◆ WHAT YOU NEED TO DO
The entries below hold a line with "137L257 137C249 143" and a line with "96L271 95L273 109L269". Return those lines and all that lie between them, exactly and only.

(Source texts of formatted documents)
===============
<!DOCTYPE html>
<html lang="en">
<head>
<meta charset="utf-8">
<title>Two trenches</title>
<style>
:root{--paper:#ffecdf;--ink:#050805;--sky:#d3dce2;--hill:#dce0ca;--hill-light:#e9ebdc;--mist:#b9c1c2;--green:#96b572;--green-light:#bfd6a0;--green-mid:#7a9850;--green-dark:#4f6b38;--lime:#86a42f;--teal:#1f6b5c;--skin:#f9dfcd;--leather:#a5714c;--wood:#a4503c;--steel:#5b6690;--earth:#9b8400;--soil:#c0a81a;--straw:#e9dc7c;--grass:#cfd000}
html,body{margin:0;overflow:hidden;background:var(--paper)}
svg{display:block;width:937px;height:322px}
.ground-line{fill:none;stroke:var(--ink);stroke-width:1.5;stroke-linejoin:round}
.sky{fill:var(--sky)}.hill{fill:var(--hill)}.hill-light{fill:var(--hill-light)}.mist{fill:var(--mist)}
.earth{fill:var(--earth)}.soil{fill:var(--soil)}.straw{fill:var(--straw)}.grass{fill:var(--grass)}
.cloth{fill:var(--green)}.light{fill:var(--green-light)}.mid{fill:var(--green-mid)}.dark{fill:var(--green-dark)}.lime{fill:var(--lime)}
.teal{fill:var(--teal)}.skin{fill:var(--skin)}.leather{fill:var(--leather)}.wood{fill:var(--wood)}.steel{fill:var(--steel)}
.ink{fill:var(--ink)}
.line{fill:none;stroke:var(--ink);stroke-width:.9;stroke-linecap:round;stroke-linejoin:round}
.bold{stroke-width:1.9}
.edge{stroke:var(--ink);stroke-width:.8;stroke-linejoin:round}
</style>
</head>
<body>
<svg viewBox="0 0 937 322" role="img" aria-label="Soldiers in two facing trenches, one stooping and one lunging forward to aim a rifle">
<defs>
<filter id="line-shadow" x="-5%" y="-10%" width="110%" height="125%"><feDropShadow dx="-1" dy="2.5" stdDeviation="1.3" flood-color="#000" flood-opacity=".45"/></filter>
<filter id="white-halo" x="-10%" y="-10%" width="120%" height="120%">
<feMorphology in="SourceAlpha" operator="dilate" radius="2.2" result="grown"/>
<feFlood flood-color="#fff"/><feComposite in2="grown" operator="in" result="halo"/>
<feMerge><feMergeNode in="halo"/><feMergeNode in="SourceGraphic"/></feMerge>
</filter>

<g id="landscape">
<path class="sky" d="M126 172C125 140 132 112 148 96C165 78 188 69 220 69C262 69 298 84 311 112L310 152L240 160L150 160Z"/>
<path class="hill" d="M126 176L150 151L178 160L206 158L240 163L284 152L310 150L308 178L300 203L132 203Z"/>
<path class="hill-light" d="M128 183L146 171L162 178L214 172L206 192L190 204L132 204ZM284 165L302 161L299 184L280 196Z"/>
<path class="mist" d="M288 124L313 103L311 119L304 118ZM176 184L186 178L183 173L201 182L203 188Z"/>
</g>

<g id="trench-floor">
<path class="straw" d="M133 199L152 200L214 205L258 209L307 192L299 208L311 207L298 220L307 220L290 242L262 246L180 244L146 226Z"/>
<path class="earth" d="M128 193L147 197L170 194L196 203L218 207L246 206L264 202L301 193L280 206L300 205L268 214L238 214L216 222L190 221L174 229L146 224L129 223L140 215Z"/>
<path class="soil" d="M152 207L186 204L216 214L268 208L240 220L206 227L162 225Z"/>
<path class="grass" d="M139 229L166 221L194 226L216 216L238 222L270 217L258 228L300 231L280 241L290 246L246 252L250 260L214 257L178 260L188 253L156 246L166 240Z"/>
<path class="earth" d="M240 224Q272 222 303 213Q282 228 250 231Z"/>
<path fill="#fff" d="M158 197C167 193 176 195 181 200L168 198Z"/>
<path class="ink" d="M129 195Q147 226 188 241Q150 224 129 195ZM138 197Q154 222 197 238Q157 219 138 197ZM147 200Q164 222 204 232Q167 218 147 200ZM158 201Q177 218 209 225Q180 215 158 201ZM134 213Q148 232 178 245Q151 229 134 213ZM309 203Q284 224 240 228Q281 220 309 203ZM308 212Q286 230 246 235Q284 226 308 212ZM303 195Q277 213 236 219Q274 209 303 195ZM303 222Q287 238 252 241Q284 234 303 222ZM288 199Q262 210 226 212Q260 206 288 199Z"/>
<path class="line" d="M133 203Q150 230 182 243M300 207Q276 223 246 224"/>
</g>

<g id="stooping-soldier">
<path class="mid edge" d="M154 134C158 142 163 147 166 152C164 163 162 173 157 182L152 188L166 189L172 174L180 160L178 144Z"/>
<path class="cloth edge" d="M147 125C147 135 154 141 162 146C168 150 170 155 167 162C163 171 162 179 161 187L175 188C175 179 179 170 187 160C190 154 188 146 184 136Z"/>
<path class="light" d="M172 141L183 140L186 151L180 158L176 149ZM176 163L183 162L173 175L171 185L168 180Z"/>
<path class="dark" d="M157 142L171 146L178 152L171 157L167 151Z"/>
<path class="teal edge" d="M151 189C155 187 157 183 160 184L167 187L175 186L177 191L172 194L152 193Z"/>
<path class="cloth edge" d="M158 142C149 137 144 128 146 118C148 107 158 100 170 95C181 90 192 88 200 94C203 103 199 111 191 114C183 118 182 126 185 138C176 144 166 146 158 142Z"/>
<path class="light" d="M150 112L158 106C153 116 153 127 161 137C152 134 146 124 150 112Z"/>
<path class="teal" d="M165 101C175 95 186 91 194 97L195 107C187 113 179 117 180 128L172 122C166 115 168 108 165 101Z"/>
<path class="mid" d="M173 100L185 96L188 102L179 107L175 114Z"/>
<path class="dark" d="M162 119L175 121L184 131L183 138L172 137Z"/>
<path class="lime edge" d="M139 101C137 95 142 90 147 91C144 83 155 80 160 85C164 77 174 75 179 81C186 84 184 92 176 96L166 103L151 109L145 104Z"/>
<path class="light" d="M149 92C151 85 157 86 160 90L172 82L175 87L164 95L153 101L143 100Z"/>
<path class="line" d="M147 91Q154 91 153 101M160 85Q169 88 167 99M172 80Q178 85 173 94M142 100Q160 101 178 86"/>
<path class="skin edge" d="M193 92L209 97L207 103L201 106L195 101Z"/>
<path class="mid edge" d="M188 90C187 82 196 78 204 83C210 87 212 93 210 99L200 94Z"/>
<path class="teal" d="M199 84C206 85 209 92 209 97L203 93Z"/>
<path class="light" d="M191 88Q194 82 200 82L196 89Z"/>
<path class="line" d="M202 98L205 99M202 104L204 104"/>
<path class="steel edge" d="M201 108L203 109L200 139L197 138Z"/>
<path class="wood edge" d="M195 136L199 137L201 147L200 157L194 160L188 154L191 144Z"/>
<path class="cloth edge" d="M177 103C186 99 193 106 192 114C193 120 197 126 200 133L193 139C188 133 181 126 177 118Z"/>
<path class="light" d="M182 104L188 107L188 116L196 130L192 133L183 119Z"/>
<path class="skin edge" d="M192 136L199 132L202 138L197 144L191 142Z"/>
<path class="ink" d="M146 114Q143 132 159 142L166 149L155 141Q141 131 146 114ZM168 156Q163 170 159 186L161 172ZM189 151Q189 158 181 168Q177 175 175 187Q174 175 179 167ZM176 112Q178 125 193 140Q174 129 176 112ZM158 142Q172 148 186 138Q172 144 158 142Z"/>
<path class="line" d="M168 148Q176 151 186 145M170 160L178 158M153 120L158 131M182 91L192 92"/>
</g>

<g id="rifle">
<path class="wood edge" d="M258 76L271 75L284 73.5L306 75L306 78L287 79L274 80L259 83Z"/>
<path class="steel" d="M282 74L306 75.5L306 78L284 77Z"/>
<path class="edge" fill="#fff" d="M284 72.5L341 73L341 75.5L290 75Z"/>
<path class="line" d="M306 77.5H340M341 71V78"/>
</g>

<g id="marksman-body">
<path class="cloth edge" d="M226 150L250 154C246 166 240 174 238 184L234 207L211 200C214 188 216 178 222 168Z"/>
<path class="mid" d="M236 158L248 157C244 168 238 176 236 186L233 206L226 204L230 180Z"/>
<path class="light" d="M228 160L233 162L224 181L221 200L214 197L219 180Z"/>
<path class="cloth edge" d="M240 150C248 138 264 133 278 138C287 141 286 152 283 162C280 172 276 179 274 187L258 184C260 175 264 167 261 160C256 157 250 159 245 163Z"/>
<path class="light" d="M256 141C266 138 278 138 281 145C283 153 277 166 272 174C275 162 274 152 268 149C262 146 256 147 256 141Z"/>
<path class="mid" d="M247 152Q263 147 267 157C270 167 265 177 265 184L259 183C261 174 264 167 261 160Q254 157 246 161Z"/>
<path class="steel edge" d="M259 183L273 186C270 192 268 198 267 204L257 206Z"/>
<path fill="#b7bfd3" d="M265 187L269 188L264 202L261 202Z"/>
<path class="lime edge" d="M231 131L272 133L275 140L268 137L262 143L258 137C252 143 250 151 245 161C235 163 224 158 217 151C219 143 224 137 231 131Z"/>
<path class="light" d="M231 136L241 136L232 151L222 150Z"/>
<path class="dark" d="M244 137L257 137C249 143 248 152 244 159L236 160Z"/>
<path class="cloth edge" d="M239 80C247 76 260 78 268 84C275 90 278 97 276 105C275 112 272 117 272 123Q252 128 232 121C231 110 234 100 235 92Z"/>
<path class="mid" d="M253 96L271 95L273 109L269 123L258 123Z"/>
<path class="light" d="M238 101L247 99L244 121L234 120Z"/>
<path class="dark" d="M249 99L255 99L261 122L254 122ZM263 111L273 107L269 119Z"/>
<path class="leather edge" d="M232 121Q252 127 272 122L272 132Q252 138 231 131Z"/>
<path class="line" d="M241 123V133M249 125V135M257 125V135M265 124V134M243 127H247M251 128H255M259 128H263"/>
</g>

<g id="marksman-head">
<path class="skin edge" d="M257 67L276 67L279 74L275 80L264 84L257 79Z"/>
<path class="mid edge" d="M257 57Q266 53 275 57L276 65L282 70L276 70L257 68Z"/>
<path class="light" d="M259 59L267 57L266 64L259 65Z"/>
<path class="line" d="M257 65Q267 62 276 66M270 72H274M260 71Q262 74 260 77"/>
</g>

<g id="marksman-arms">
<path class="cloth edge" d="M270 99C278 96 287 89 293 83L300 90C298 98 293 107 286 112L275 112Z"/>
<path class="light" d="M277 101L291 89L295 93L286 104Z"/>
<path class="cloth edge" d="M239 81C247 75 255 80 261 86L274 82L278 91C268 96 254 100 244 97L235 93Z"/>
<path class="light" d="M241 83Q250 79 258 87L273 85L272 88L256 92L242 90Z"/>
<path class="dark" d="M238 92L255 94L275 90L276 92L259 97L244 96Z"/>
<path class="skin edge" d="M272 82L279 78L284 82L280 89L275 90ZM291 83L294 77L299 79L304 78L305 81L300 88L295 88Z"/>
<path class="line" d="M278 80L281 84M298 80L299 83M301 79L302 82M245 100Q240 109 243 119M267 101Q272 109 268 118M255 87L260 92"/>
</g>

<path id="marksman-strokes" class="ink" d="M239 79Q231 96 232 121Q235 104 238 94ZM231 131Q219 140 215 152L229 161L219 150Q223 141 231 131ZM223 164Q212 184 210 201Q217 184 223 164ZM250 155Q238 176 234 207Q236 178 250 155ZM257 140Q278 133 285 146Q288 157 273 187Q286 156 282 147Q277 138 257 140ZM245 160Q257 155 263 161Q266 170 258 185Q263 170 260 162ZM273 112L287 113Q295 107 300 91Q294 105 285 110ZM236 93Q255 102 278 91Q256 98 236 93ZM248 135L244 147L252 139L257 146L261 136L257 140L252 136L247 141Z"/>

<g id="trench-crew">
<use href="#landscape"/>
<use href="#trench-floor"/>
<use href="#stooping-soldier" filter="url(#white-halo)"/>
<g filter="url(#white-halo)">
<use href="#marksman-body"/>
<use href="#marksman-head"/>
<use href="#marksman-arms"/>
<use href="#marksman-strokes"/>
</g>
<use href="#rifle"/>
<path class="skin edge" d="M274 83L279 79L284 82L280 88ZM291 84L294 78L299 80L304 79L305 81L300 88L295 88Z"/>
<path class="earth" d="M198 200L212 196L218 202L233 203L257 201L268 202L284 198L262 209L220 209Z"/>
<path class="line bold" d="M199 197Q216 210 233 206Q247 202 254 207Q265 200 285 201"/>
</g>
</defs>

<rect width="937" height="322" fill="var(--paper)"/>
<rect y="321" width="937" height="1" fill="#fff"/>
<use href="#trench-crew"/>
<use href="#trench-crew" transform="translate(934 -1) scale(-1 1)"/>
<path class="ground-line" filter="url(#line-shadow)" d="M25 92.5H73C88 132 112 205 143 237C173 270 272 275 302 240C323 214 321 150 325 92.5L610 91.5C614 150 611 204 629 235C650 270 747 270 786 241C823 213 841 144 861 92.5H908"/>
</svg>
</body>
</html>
===============
◆ WORKED SOLUTION
<path class="dark" d="M244 137L257 137C249 143 248 152 244 159L236 160Z"/>
<path class="cloth edge" d="M239 80C247 76 260 78 268 84C275 90 278 97 276 105C275 112 272 117 272 123Q252 128 232 121C231 110 234 100 235 92Z"/>
<path class="mid" d="M253 96L271 95L273 109L269 123L258 123Z"/>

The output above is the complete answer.